The project leader–we’ll call him Stan–seemed particularly threatened by Jack and Joseph. Despite his official title, he felt like his authority was constantly being undermined. (He admitted as much to some of the women in the household.)
Jack and Joseph certainly looked and sounded like alphas: Jack was extremely tall, slick, and rather suave with the ladies (outside of the house, to be clear). Joseph was muscular, fiercely opinionated and strident in his mannerisms. They would puff up their chests and exchange modern-day survival strategies.
Their aggression wasn’t physical, but it could be very stifling. For instance, when I led a group meeting for the first time, Jack reclined and covered his face with a hat. He questioned the need for feminism, full stop. Joseph attacked my political views one night, called me an idiot and stormed up the stairs chanting “four more years.” (This was prior to Bush’s second term as president.)
I didn’t think constructive conversation would be easy to achieve with these guys, especially on touchy subjects.
(I’m tempted to make more allusions to Lord of the Flies, but you get the point.)
Now, I’m no expert from any vantage point, but I think it made a real difference that many of the women in the household were extremely strong communicators. Instead of stereotypically fawning for the alphas (who were actually very attractive young men), we pretty much called them on their bullshit.
The power dynamics really changed when insecure and overcompensating Stan was replaced by an articulate and disarming new project leader, a woman we’ll call Ellen.
Ellen created an atmosphere of cooperation, not competition. She didn’t assert authority; she earned respect.
I have to fast-forward here because the nine months were long and non-linear, but I think it’s truly worth noting that I came to appreciate and love Jack and Joseph when they toned down their talk of Steves and Stus. Because of the structure of our arrangement, they too had to cook, clean and respectfully communicate–activities that are, for better or worse, traditionally steeped in gendered stereotypes. It was very, well, egalitarian.
Overall, our group learned to overcome many of our differences (not the least of which were our views on gender) and we became a high-achieving and almost family-like unit.
Sounds simple, right?
Here are some interesting variables: Everybody had their heads shaved (we had done it for a fundraiser early on in the program) and thus there was a lot of androgyny; there were no romantic/sexual relationships in the house; we weren’t all heterosexual though, at that point, no one was openly queer; we lived in very close quarters; and we were constantly encouraged to communicate effectively, needing less and less guidance as the months went on.
Although there were still many things about which we did not agree, we learned to respect each other.
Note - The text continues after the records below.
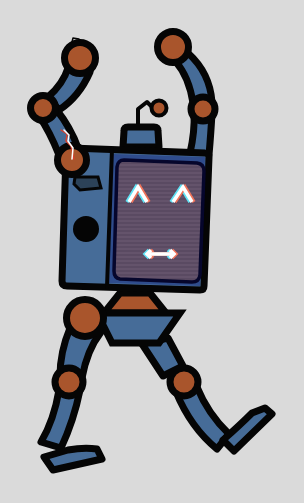
<!DOCTYPE html>
<html lang="en">
<head>
<meta charset="utf-8">
<title>Dancing robot</title>
<style>
:root {
  --backdrop: #dadada;
  --ink: #050505;
  --steel: #466c98;
  --steel-dark: #2c4258;
  --rust: #a9552c;
  --bezel: #2f4c8c;
  --bezel-line: #06062c;
  --screen: #5a4a62;
  --scanline: #64536b;
  --glow: #ffffff;
  --glitch-cyan: #5fe3f5;
  --glitch-red: #f0735a;
  --wire-red: #d8402c;
}
html, body { margin: 0; height: 100%; overflow: hidden; background: var(--backdrop); }
svg { display: block; width: 304px; height: 503px; }
.metal, .joint { stroke: var(--ink); stroke-width: 7; stroke-linejoin: round; }
.metal { fill: var(--steel); }
.joint { fill: var(--rust); }
.sharp { stroke-linejoin: miter; }
.line { fill: none; stroke: var(--ink); stroke-width: 4; stroke-linecap: round; stroke-linejoin: round; }
.face { fill: none; stroke-width: 3.5; stroke-linejoin: miter; }
.wire { fill: none; stroke-width: 1.5; stroke-linecap: round; stroke-linejoin: round; }
.red { stroke: var(--wire-red); }
.white { stroke: var(--glow); }
</style>
</head>
<body>
<svg viewBox="0 0 304 503" role="img" aria-label="Smiling robot dancing with both arms raised">
  <defs>
    <pattern id="scanlines" width="4" height="4" patternUnits="userSpaceOnUse">
      <rect width="4" height="4" fill="var(--screen)"/>
      <rect width="4" height="2" fill="var(--scanline)"/>
    </pattern>
    <g id="expression">
      <path d="M129 202 L138 187 L147 202"/>
      <path d="M173 202 L183 187 L192 202"/>
      <path d="M147 254 H174 M151 250 L147 254 L151 258 M170 250 L174 254 L170 258"/>
    </g>
  </defs>

  <rect width="304" height="503" fill="var(--backdrop)"/>

  <g id="right-arm">
    <path class="metal" d="M176 62 Q189 77 193 103 L212 102 Q210 73 188 53 Z"/>
    <path class="metal" d="M194 113 Q195 131 190 153 L209 155 Q211 132 212 113 Z"/>
    <circle class="joint" cx="173" cy="47" r="15.5"/>
    <circle class="joint" cx="203" cy="109" r="12" stroke-width="6"/>
  </g>

  <g id="antenna">
    <path class="line" stroke-width="3.5" d="M138 125 V109 L147 102 L152 107"/>
    <circle cx="159" cy="108" r="7.5" fill="var(--rust)" stroke="var(--ink)" stroke-width="4"/>
    <path class="metal" stroke-width="6" d="M128 127 H154 Q158 127 158 131 L159 147 H123 L124 131 Q124 127 128 127 Z"/>
  </g>

  <g id="right-leg">
    <path class="metal" d="M142 344 L163 376 L183 366 L168 338 Z"/>
    <path class="metal" d="M176 392 Q191 428 217 449 L229 434 Q208 414 197 387 Z"/>
    <path class="metal" d="M223 440 Q240 425 252 413 L265 408 L272 414 L234 451 Z"/>
    <circle class="joint" cx="184" cy="382" r="14" stroke-width="6"/>
  </g>

  <g id="pelvis">
    <path class="joint" d="M104 313 L120 293 H150 L166 313 Z"/>
    <path class="metal sharp" d="M97 313 H180 L159 343 H112 Z"/>
  </g>

  <g id="left-leg">
    <path class="metal" d="M70 328 Q60 352 60 376 L82 378 Q87 350 101 332 Z"/>
    <path class="metal" d="M59 390 Q54 420 41 442 L61 448 Q74 420 80 390 Z"/>
    <path class="metal" d="M44 457 L68 450 Q84 447 97 449 L102 459 L53 470 Z"/>
    <circle class="joint" cx="85" cy="318" r="18.5"/>
    <circle class="joint" cx="69" cy="382" r="14" stroke-width="6"/>
  </g>

  <g id="head">
    <path class="metal" stroke-width="8" d="M71 148 L205 153 Q209 153 209 157 L204 286 Q204 290 200 290 L67 286 Q62 286 62 281 L66 153 Q66 148 71 148 Z"/>
    <path d="M113 154 L205 157 L200 286 L109 283 Z" fill="var(--bezel)"/>
    <path class="line" stroke-linecap="butt" d="M112 149 L107 287"/>
    <path d="M124 160 L197 163 Q204 164 204 171 L200 275 Q199 282 192 282 L120 279 Q114 278 114 271 L117 167 Q118 160 124 160 Z" fill="url(#scanlines)" stroke="var(--bezel-line)" stroke-width="3.5"/>
    <path d="M75 177 H98 L101 188 L80 190 L74 184 Z" fill="var(--steel-dark)" stroke="var(--ink)" stroke-width="3"/>
    <circle id="side-badge" cx="86" cy="229" r="13" fill="var(--ink)"/>
    <g class="face">
      <use href="#expression" x="-2" stroke="var(--glitch-cyan)"/>
      <use href="#expression" x="2" stroke="var(--glitch-red)"/>
      <use href="#expression" stroke="var(--glow)"/>
    </g>
  </g>

  <g id="left-arm">
    <path class="metal" d="M68 68 Q63 84 48 97 L59 110 Q79 97 90 72 Z"/>
    <path class="metal" d="M39 116 Q50 132 59 155 L78 148 Q71 128 56 109 Z"/>
    <circle class="joint" cx="80" cy="58" r="15.5"/>
    <circle class="joint" cx="43" cy="108" r="12.5" stroke-width="6"/>
    <circle class="joint" cx="72" cy="160" r="14.5"/>
    <path class="wire" stroke="var(--ink)" stroke-width="1" d="M72 42 L73 38 L79 39 V42"/>
    <path class="wire red" stroke-width="2" d="M61 130 L67 134 L66 141 L71 146 L74 159"/>
    <path class="wire white" d="M64 130 L69 135 L68 141 L73 148 L72 159"/>
  </g>
</svg>
</body>
</html>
To live and let live. We could have mature discussions instead of upsetting arguments.
Not bad for a group of people in their late teens and very early twenties.
In light of all this, I really want to re-post most of an interesting comment someone made on the original baboon podcast:
TM from Brooklyn, NYOctober 16, 2009 – 06:36PM
It strikes me as sad that for women to be competitively powerful in this country, they are encouraged to play the same game of dominance and aggression. A greater shift is possible, and it does seem logical that it requires only a single generation’s removal from the patterns of patriarchy, gender role, and rewarded aggression that plague our culture, and are introduced at a very young age. Even considering a genetic predisposition in men, which I think is conveniently overestimated, women can and must refuse to be a part of this continuance and instruction.
Further, in the aggressive male culture, mutual male grooming is highly rare, as this piece points out in observation of apes. Of course, this is entirely true of our culture also, and I take, for instance, the large resistance to the “threat” of gay marriage. If we encourage men to take care of each other, clearly the old way is threatened. I hope we do, and I hope it is.